If you’re at the market this month selecting some fresh cauliflower or endive, and a deep baritone behind you suddenly belts out the opening lines to “It Ain’t Necessarily So” from Porgy & Bess, feel free to join other shoppers in the call-and-response: “Wadoo, zim bam boddle-oo/Hoodle ah da wa da/Scatty wah!” You have been fortunate enough to catch a Pop-up Opera from the Atlanta Opera.
The company did a couple of these “impromptu” performances last year, at the Sandy Springs Farmers Market and at Atlantic Station, and plans more this winter to promote upcoming shows of the Gershwin classic and Mozart’s Così Fan Tutte. “We want to expose people to the art form,” says Atlanta Opera communications manager Laura Soldati. “We want people to understand how powerful it can be live.”
Inspired by flash mobs, operas around the country have been staging seemingly unplanned concerts in public places. Chicago Opera Theater arranged the first event in late 2009, but the best known is the entire Opera Company of Philadelphia’s rousing rendition of the “Hallelujah Chorus” at a downtown Macy’s. Their YouTube video received more than 5 million hits in November alone. That particular spectacle was the most ambitious so far in the Miami-based Knight Foundation’s 1,000 Random Acts of Culture.
Although Atlanta’s performances are on a far smaller scale, the logistics are still daunting. To preserve the surprise, singers have to blend seamlessly into a crowd, and locations must be kept secret. Musical accompaniment can be a challenge. Thus far the Atlanta Opera has relied on a single opera karaoke CD.

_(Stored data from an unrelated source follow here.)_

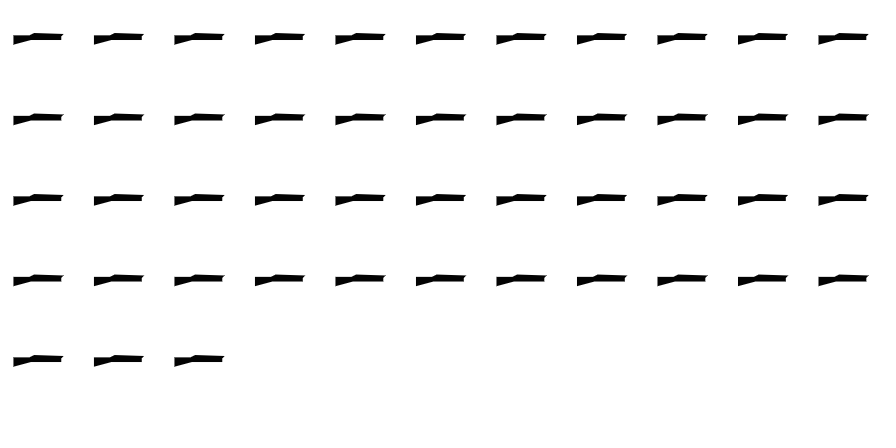
A WebGL 2 fragment shader for this pattern:

```glsl
#version 300 es
precision highp float;
// Rows of small dark wedge-tailed bars on white, filled from the top left;
// the last row stops early. Each square cell holds one polygon, drawn from
// its signed distance and smoothed over one pixel.

uniform vec2 u_resolution;
out vec4 fragColor;

const float PITCH = 0.1797;              // cell size, in canvas heights
const float COLUMNS = 11.0;
const float SHAPE_COUNT = 47.0;          // four full rows and three more
const vec2 SHAPE_ORIGIN = vec2(0.167, 0.410); // top left, in cells
const vec3 PAPER = vec3(1.0);
const vec3 INK = vec3(0.01);

// Outline in cells, y pointing down from the shape's top edge
const int CORNERS = 8;
const vec2 OUTLINE[CORNERS] = vec2[CORNERS](
    vec2(0.000, 0.029), vec2(0.198, 0.029),
    vec2(0.257, 0.000), vec2(0.623, 0.012),
    vec2(0.594, 0.043), vec2(0.594, 0.087),
    vec2(0.217, 0.087), vec2(0.000, 0.145));

// Signed distance to the outline, negative inside
float outlineDistance(vec2 p) {
    float nearest = 1e6;
    float side = 1.0;
    vec2 previous = OUTLINE[CORNERS - 1];
    for (int i = 0; i < CORNERS; i++) {
        vec2 corner = OUTLINE[i];
        vec2 edge = previous - corner;
        vec2 toPoint = p - corner;
        float along = clamp(dot(toPoint, edge) / dot(edge, edge), 0.0, 1.0);
        vec2 offset = toPoint - edge * along;
        nearest = min(nearest, dot(offset, offset));

        // Flip the side at each edge crossed by a horizontal ray
        bvec3 crossing = bvec3(p.y >= corner.y, p.y < previous.y,
                               edge.x * toPoint.y > edge.y * toPoint.x);
        if (all(crossing) || !any(crossing)) side = -side;
        previous = corner;
    }
    return side * sqrt(nearest);
}

void main() {
    // Cell grid counted from the top left
    vec2 fromTop = vec2(gl_FragCoord.x, u_resolution.y - gl_FragCoord.y);
    vec2 grid = fromTop / (u_resolution.y * PITCH);
    vec2 cell = floor(grid);
    float index = cell.y * COLUMNS + cell.x;
    bool filled = cell.x < COLUMNS && index < SHAPE_COUNT;

    // Ink coverage of this pixel
    float pixel = 1.0 / (u_resolution.y * PITCH);
    float dist = outlineDistance(fract(grid) - SHAPE_ORIGIN);
    float coverage = filled ? clamp(0.5 - dist / pixel, 0.0, 1.0) : 0.0;

    fragColor = vec4(mix(PAPER, INK, coverage), 1.0);
}
```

The best repertoire is also lighthearted and invites audience participation, says Soldati. “People’s tendency is to assume opera is very dramatic, when there’s really a lot of humor in it. Most operas have a wealth of emotion.”
Illustration by Mark Matcho